**Problem to work on**.
Copy out exactly the lines below that run from the one holding "10H5.500C5 17-5 17-5.500" to the one holding "524H152L157 540 166", keeping both of those lines and no others.

[Data provided — start]

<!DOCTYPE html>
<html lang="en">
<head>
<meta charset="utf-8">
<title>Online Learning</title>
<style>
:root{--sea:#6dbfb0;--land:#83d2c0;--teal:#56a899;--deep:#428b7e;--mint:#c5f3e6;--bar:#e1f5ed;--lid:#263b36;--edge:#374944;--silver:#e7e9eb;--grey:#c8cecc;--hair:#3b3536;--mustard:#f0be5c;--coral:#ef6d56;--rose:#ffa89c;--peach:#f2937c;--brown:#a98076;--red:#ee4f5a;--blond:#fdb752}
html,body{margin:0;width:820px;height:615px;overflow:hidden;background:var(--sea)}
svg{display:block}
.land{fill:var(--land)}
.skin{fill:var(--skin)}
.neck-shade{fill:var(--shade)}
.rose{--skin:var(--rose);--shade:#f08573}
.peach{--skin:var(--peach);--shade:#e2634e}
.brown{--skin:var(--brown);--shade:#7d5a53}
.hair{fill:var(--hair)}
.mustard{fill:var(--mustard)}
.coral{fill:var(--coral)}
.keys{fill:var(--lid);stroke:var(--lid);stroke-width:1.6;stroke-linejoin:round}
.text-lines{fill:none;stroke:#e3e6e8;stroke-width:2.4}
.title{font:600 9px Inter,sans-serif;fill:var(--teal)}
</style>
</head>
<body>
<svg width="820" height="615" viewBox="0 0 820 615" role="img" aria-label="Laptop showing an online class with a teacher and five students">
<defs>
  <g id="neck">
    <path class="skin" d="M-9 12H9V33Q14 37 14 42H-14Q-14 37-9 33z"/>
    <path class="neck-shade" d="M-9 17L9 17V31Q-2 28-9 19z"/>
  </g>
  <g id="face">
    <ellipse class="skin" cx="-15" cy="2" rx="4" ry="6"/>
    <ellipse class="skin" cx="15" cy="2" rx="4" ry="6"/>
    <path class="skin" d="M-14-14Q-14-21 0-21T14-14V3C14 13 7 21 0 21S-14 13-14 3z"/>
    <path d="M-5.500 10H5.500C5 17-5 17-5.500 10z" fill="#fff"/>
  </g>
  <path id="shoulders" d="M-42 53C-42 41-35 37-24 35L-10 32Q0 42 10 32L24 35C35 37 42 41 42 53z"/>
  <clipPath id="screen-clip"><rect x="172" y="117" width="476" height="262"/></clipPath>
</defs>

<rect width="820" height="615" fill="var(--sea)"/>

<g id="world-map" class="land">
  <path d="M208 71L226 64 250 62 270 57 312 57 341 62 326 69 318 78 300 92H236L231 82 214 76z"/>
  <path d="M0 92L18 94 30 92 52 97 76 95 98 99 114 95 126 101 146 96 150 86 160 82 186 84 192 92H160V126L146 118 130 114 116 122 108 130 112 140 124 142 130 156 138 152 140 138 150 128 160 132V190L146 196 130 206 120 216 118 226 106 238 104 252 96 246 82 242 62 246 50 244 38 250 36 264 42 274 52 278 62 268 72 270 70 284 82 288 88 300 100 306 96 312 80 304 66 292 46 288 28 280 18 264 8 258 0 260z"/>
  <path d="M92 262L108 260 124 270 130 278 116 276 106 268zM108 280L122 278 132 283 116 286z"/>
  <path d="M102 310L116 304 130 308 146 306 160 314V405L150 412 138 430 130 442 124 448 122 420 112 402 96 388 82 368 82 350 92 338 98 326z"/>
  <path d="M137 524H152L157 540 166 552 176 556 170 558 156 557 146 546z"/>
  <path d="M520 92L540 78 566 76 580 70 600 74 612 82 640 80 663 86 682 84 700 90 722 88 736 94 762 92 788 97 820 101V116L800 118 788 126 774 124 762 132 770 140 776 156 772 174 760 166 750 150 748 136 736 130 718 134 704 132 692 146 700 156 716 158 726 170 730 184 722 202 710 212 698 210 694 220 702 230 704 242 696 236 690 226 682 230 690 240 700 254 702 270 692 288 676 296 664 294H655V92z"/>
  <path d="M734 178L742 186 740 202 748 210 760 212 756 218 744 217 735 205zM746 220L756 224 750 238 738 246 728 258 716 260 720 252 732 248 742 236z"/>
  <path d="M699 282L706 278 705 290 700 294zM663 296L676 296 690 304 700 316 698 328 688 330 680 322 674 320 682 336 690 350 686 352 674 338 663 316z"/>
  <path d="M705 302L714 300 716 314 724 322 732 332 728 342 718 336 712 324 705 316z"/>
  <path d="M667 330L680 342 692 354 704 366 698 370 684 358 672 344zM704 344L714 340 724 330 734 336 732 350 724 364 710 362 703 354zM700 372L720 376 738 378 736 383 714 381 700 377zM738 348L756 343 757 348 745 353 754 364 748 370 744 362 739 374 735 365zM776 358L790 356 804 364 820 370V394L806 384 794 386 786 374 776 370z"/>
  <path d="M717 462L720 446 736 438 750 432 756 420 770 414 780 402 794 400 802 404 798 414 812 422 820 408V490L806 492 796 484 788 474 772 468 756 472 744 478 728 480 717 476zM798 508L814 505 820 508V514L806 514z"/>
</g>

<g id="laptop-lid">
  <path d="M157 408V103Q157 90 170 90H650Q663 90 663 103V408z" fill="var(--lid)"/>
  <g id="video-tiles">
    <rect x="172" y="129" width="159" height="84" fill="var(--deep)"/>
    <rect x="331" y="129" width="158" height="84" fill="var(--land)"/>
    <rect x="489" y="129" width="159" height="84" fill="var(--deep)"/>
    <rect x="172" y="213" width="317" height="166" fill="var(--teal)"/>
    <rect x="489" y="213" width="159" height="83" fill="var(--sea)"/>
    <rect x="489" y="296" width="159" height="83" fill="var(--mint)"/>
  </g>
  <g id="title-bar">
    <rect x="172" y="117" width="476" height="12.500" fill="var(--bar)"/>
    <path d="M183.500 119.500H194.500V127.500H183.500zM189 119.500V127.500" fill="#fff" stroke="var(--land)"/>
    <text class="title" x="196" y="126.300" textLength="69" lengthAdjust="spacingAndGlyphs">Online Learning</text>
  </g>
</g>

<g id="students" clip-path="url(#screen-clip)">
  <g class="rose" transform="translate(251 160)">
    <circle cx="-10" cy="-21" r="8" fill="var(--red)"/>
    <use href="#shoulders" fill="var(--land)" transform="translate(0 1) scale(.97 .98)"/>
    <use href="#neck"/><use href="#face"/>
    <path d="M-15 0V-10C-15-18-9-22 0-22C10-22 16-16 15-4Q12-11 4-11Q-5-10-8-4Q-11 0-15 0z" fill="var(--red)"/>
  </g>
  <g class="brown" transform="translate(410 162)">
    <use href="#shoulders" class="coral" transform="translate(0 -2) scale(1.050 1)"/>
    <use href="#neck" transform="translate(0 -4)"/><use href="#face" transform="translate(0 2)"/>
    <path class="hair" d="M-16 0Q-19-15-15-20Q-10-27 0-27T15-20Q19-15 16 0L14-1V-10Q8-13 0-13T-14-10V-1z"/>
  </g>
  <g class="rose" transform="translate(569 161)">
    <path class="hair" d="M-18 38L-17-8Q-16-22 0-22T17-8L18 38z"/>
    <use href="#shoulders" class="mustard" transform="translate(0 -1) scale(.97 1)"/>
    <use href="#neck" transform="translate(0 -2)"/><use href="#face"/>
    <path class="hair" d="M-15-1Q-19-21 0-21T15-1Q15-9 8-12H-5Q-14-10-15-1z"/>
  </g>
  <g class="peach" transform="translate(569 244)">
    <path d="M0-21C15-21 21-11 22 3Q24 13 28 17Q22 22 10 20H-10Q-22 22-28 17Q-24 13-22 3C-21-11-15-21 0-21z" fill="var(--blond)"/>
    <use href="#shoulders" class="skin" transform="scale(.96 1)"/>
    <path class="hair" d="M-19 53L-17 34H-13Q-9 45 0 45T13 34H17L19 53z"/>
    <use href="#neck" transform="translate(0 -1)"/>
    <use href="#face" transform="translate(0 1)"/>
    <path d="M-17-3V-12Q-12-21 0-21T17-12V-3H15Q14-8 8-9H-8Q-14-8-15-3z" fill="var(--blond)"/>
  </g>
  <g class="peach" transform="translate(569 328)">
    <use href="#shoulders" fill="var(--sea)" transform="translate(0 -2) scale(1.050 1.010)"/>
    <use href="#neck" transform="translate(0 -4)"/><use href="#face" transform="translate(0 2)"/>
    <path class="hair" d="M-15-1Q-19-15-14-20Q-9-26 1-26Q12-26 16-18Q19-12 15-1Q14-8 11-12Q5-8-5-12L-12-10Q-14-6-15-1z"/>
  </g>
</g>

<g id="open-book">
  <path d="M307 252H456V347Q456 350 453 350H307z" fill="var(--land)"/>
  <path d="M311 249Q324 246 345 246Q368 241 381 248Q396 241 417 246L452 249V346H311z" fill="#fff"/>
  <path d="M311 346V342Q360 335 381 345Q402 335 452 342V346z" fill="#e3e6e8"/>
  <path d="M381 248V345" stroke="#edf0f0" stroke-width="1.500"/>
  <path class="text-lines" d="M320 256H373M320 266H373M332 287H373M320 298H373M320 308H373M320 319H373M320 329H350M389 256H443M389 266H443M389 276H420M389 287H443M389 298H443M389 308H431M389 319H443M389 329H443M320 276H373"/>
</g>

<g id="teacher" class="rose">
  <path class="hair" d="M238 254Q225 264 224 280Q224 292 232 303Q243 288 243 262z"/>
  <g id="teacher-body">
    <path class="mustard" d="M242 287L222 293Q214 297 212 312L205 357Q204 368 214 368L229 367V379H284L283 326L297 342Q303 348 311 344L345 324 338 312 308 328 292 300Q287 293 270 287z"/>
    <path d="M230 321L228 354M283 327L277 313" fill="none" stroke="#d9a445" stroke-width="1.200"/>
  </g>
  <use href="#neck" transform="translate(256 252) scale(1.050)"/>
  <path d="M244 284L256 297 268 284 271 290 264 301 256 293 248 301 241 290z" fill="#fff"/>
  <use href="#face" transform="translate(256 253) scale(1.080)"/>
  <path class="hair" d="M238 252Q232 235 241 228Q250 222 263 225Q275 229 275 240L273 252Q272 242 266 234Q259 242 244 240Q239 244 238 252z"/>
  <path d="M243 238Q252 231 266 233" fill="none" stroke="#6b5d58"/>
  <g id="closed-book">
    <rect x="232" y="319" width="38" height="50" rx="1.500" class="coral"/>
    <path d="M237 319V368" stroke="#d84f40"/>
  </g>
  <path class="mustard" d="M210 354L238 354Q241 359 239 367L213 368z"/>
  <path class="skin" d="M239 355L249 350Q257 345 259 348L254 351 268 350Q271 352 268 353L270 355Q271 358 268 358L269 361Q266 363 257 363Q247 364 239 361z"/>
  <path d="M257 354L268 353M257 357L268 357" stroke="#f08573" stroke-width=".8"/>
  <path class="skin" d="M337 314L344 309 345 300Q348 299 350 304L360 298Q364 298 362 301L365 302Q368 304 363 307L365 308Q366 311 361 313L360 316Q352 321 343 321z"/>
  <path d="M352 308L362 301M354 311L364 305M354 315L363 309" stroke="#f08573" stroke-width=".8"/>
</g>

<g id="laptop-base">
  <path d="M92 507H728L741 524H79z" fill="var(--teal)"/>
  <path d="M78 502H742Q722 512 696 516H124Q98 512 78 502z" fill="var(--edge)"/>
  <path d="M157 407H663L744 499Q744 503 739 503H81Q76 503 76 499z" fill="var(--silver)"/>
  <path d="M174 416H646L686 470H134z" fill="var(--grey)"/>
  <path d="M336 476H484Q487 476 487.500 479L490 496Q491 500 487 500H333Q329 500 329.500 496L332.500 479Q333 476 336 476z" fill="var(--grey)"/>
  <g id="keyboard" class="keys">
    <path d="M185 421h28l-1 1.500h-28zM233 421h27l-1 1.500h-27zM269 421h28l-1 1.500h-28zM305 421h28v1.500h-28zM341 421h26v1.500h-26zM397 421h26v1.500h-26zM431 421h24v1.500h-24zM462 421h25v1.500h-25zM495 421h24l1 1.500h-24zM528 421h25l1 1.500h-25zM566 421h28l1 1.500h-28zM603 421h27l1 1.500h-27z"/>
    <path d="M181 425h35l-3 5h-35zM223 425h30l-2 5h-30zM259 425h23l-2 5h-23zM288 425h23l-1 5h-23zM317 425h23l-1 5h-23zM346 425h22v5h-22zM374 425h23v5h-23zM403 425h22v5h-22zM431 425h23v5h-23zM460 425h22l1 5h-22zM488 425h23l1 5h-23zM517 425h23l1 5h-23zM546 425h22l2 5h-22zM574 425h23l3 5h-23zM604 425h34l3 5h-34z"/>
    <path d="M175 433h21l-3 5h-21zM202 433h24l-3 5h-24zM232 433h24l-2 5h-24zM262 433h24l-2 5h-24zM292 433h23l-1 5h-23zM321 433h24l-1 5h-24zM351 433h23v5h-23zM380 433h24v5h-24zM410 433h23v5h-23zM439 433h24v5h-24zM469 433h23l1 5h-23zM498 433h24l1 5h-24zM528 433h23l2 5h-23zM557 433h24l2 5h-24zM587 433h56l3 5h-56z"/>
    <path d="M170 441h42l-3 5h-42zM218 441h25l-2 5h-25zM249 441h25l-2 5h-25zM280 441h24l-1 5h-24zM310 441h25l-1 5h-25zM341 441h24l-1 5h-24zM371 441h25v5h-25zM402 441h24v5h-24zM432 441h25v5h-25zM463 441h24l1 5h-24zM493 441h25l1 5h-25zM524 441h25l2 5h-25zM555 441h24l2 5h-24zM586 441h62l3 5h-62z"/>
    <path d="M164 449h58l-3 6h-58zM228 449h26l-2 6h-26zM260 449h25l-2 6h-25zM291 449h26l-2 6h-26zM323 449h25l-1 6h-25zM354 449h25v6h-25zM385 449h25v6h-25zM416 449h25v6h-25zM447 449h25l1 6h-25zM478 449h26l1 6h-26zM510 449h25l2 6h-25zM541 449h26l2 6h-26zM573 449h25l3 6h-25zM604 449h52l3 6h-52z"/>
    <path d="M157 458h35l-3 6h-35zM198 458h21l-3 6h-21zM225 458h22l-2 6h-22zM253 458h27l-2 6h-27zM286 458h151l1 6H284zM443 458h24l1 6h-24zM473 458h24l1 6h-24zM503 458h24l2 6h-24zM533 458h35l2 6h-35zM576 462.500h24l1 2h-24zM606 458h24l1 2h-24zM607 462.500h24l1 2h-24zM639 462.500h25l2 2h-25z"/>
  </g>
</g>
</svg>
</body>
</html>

[Data provided — finish]

**Response to the exercise**.
    <path d="M-5.500 10H5.500C5 17-5 17-5.500 10z" fill="#fff"/>
  </g>
  <path id="shoulders" d="M-42 53C-42 41-35 37-24 35L-10 32Q0 42 10 32L24 35C35 37 42 41 42 53z"/>
  <clipPath id="screen-clip"><rect x="172" y="117" width="476" height="262"/></clipPath>
</defs>

<rect width="820" height="615" fill="var(--sea)"/>

<g id="world-map" class="land">
  <path d="M208 71L226 64 250 62 270 57 312 57 341 62 326 69 318 78 300 92H236L231 82 214 76z"/>
  <path d="M0 92L18 94 30 92 52 97 76 95 98 99 114 95 126 101 146 96 150 86 160 82 186 84 192 92H160V126L146 118 130 114 116 122 108 130 112 140 124 142 130 156 138 152 140 138 150 128 160 132V190L146 196 130 206 120 216 118 226 106 238 104 252 96 246 82 242 62 246 50 244 38 250 36 264 42 274 52 278 62 268 72 270 70 284 82 288 88 300 100 306 96 312 80 304 66 292 46 288 28 280 18 264 8 258 0 260z"/>
  <path d="M92 262L108 260 124 270 130 278 116 276 106 268zM108 280L122 278 132 283 116 286z"/>
  <path d="M102 310L116 304 130 308 146 306 160 314V405L150 412 138 430 130 442 124 448 122 420 112 402 96 388 82 368 82 350 92 338 98 326z"/>
  <path d="M137 524H152L157 540 166 552 176 556 170 558 156 557 146 546z"/>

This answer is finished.